People who support government transparency say the proposal provides cover for corruption, because lawmakers could redact the name of a lobbyist as easily as they could black out that of a concerned constituent.

“They are using a smokescreen to take out just about everything they can. In this case, they are whacking names,” said Dale Harrison, retired assistant director of the Sunshine Center at Elon University in North Carolina.

“When an individual contacts a public official, whether they are doing it by an open meeting or doing it by memo, they are talking about public business.

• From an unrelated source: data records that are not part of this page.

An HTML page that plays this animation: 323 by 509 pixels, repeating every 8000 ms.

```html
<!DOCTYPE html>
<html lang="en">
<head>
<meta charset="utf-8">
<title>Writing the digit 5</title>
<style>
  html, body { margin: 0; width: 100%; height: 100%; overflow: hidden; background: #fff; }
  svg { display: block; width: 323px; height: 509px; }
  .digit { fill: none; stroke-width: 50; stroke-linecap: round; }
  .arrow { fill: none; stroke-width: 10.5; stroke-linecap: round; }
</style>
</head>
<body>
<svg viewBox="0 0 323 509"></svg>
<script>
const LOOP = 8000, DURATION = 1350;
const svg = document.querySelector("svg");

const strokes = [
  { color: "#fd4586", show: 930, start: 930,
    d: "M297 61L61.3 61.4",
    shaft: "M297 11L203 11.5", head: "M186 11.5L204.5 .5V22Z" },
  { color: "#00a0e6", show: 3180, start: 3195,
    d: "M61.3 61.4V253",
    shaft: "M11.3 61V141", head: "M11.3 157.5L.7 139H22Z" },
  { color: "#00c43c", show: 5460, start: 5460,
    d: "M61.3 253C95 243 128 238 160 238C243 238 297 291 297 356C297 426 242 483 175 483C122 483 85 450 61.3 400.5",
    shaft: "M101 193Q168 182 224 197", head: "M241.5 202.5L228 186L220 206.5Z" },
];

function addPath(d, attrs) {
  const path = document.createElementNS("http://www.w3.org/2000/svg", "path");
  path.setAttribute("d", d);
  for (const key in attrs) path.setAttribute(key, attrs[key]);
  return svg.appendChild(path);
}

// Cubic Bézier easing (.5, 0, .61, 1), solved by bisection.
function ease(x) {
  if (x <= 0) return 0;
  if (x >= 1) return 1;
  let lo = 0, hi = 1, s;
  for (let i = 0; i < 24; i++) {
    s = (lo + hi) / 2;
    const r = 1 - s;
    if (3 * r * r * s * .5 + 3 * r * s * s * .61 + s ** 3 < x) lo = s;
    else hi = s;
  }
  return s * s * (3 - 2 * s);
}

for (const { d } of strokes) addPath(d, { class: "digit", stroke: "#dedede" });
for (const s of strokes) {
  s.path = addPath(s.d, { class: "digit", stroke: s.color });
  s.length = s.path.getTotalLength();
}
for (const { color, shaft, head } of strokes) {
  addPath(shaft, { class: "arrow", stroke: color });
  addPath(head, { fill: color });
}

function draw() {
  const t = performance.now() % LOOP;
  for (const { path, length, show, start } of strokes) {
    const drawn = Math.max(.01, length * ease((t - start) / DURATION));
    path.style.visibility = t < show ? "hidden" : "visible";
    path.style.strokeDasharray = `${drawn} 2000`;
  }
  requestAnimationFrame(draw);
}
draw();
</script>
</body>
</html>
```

This is going to make doing public business more difficult,” Harrison said.

The Elon, N.C.-center is a nonpartisan coalition that favors open access to government activity, records and meetings.

The bill’s sponsor, Delegate Mark Cole, R-Fredericksburg, said he drafted the measure to respect the privacy of his constituents.

“The impetus (of the bill) is privacy of the people that contact local government, for instance, about child support or disciplinary issues in school. Localities should have the power to redact personal information,” said Cole. “The decision about what is worthy of exemption is made by local government officials but could be challenged by a judge.”

Diana Lopez, senior editor at the Sunshine Review, a Chicago-based nonprofit transparency watchdog, said the proposal’s narrow scope of “public business” is ripe for abuse.

“This has the potential to be used in an overly broad manner,” she said. “The assumption is the information is private, which isn’t necessarily a good thing. The assumption should be that information is public. It is the government’s job to prove that it is not.”

State Sen. Dave Marsden, D-Burke, said the proposal strikes the right balance between transparency and privacy, noting that FOIA still would reveal what lawmakers say in their private emails.

“I look at it as a speech issue,” he said. “I understand that it impacts transparency, but I don’t want people to be inhibited in contacting their legislator.”

The bill passed the House by a 97-1 vote earlier this month. Delegate Kaye Kory, D-Falls Church, cast the lone dissenting vote.

“Having been an elected official for more than 10 years, I think it is really important that constituent conversations remain transparent,” Kory said. “Transparency and ‘sunshine’ are more important than practically anything else in government. We should not be chipping away at FOIA regulations. Businesses having conversations with lawmakers should also be accessible to people seeking info. Transparency in those interactions is key.

Lopez said that while it is common to redact government officials’ information, such as police officers’ names, for their protection, she knows of no law that removes the names of residents who contact public officials. A similar measure is being debated in Pennsylvania.

The proposal now awaits Gov. Bob McDonnell’s signature. Spokeswoman Taylor Thornley said the governor has yet to review the measure, which passed the Senate, 23-17.